Chun (Martin) Qiu, an associate professor of marketing at WLU, collaborated with doctors from Wuhan, China, to administer a telemedicine system for patients during the peak of the pandemic in Wuhan, in an attempt to relieve pressure on local healthcare resources.
Their system, which was used by 188 patients, diagnosed 74 with mild symptoms of the virus, and successfully identified six needing additional medical intervention. The release says all 74 patients have since recovered.
Qiu says this research demonstrated a lot of ways telemedicine systems can aid healthcare professionals during a pandemic.
"The six patients who progressed to critical condition didn’t show any different signs during their initial clinic visit, which is the problem – it’s like a lottery." said Qiu in the release.
"Yet instead of hospitalizing all 188 patients at a time when hospital beds were scarce, the telemedicine system required a small investment of time from just seven medical staff. It also prevented cross-infection, which was really helpful during the peak of the outbreak.”

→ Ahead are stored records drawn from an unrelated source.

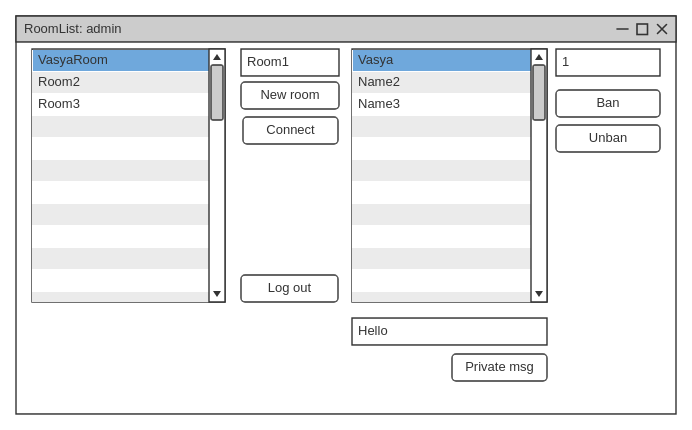
<!DOCTYPE html>
<html lang="en">
<head>
<meta charset="utf-8">
<title>RoomList: admin</title>
<style>
:root {
  --ink: #333;
  --paper: #fff;
  --bar: #ccc;
  --stripe: #ebebeb;
  --selected: #6fa8dc;
  --outline: 0 0 0 .7px var(--ink), inset 0 0 0 .7px var(--ink);
}
* { box-sizing: border-box; margin: 0; padding: 0; }
body {
  width: 692px; height: 430px; overflow: hidden; padding: 16px;
  background: var(--paper); color: var(--ink);
  font: 13px/22px "Liberation Sans", Arial, sans-serif;
}
.window { width: 660px; height: 398px; box-shadow: var(--outline); }
.title-bar {
  display: flex; justify-content: space-between; align-items: center;
  height: 26px; padding: 0 8px;
  background: var(--bar); box-shadow: var(--outline);
}
h1 { font-size: 13px; font-weight: 400; }
svg { display: block; }
.controls { fill: none; stroke: var(--ink); stroke-width: 1.6; stroke-linecap: round; }
.content { display: flex; align-items: flex-start; padding: 7px 16px 0; }
.column { display: flex; flex-direction: column; flex: none; }
.rooms { width: 193px; }
.room-actions { width: 98px; height: 253px; margin-left: 16px; }
.users { width: 195px; margin-left: 13px; }
.user-actions { width: 104px; margin-left: 9px; }
.list { display: flex; height: 253px; box-shadow: var(--outline); }
.list ul {
  flex: 1; list-style: none; padding: 1px 0 0 1px;
  background: repeating-linear-gradient(var(--paper) 0 22px, var(--stripe) 22px 43px, var(--paper) 43px 44px) 0 1px no-repeat;
}
.list li { height: 22px; padding-left: 5px; line-height: 20px; }
.list .selected { height: 21px; margin-bottom: 1px; background: var(--selected); }
.scrollbar {
  display: flex; flex-direction: column; align-items: center;
  width: 16px; padding: 5px 0;
  background: var(--paper); box-shadow: var(--outline);
}
.scrollbar svg { fill: var(--ink); }
.thumb { width: 12px; height: 55px; margin: 5px 0 auto; border-radius: 2px; background: var(--bar); box-shadow: var(--outline); }
.field { height: 27px; padding-left: 6px; line-height: 26px; box-shadow: var(--outline); }
.button {
  height: 27px; border-radius: 4px; box-shadow: var(--outline);
  line-height: 26px; text-align: center; color: inherit; text-decoration: none;
}
.new-room { margin-top: 6px; }
.connect { width: 95px; margin: 8px 0 0 2px; }
.log-out { width: 97px; margin-top: auto; }
.message { margin-top: 16px; }
.send { width: 95px; margin-top: 9px; align-self: flex-end; }
.ban { margin-top: 14px; }
.unban { margin-top: 8px; }
</style>
</head>
<body>
<svg width="0" height="0" style="position:absolute" aria-hidden="true">
  <defs>
    <polygon id="arrow-up" points="4,0 8,6 0,6"/>
    <polygon id="arrow-down" points="0,0 8,0 4,6"/>
  </defs>
</svg>
<main class="window">
  <header class="title-bar">
    <h1>RoomList: admin</h1>
    <svg class="controls" width="54" height="14" role="img" aria-label="Minimize, maximize, close">
      <line x1="3" y1="7" x2="14" y2="7"/>
      <rect x="23" y="2" width="10.5" height="10.5" stroke-linecap="butt"/>
      <path d="M43.5 2.5l9 9M52.5 2.5l-9 9"/>
    </svg>
  </header>
  <div class="content">
    <section class="column rooms">
      <div class="list">
        <ul>
          <li class="selected">VasyaRoom</li>
          <li>Room2</li>
          <li>Room3</li>
        </ul>
        <div class="scrollbar">
          <svg width="8" height="6"><use href="#arrow-up"/></svg>
          <div class="thumb"></div>
          <svg width="8" height="6"><use href="#arrow-down"/></svg>
        </div>
      </div>
    </section>
    <section class="column room-actions">
      <div class="field">Room1</div>
      <a class="button new-room" href="#">New room</a>
      <a class="button connect" href="#">Connect</a>
      <a class="button log-out" href="#">Log out</a>
    </section>
    <section class="column users">
      <div class="list">
        <ul>
          <li class="selected">Vasya</li>
          <li>Name2</li>
          <li>Name3</li>
        </ul>
        <div class="scrollbar">
          <svg width="8" height="6"><use href="#arrow-up"/></svg>
          <div class="thumb"></div>
          <svg width="8" height="6"><use href="#arrow-down"/></svg>
        </div>
      </div>
      <div class="field message">Hello</div>
      <a class="button send" href="#">Private msg</a>
    </section>
    <section class="column user-actions">
      <div class="field">1</div>
      <a class="button ban" href="#">Ban</a>
      <a class="button unban" href="#">Unban</a>
    </section>
  </div>
</main>
</body>
</html>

According to a release from the university, Qiu has a background in mobile and big data marketing and was asked in February to join this research by one of the lead doctors involved with the project. The lead doctor was also a former high school classmate of Qiu.
"I grew up in Wuhan and when the pandemic started in January, my friends who still live and work there as doctors were working on the frontlines and concerned about hospital capacity and equipment shortages," said Qiu in the release, "I research and teach mobile and big data marketing, so I helped them construct the proper mobile interface design for information transmission."
Communication was set up between patients and a team of doctors through an app called WeChat. Every day, patients were asked to report their symptoms through WeChat while quarantining at home.
"One tricky part was providing incentives for patients to voluntarily update their conditions continuously for at least two weeks. I had to call upon my knowledge of consumer psychology.”
Besides allowing healthcare professionals to help more people, findings also identified warning signs for COVID-19 patients that would need hospitalization, which Qiu and his team will be able to share with the broader medical community.
Qiu says the widespread use of social media platforms helped to make this project a success.
“In case of another wave of COVID-19, we are better prepared because of the lessons we’ve learned,” said Qiu in the release. “I believe there are applications for this model all over the world that can help reduce the burden on hospitals."
"We had just seven medical staff in charge of 188 possible COVID-19 patients, and every patient is still alive.”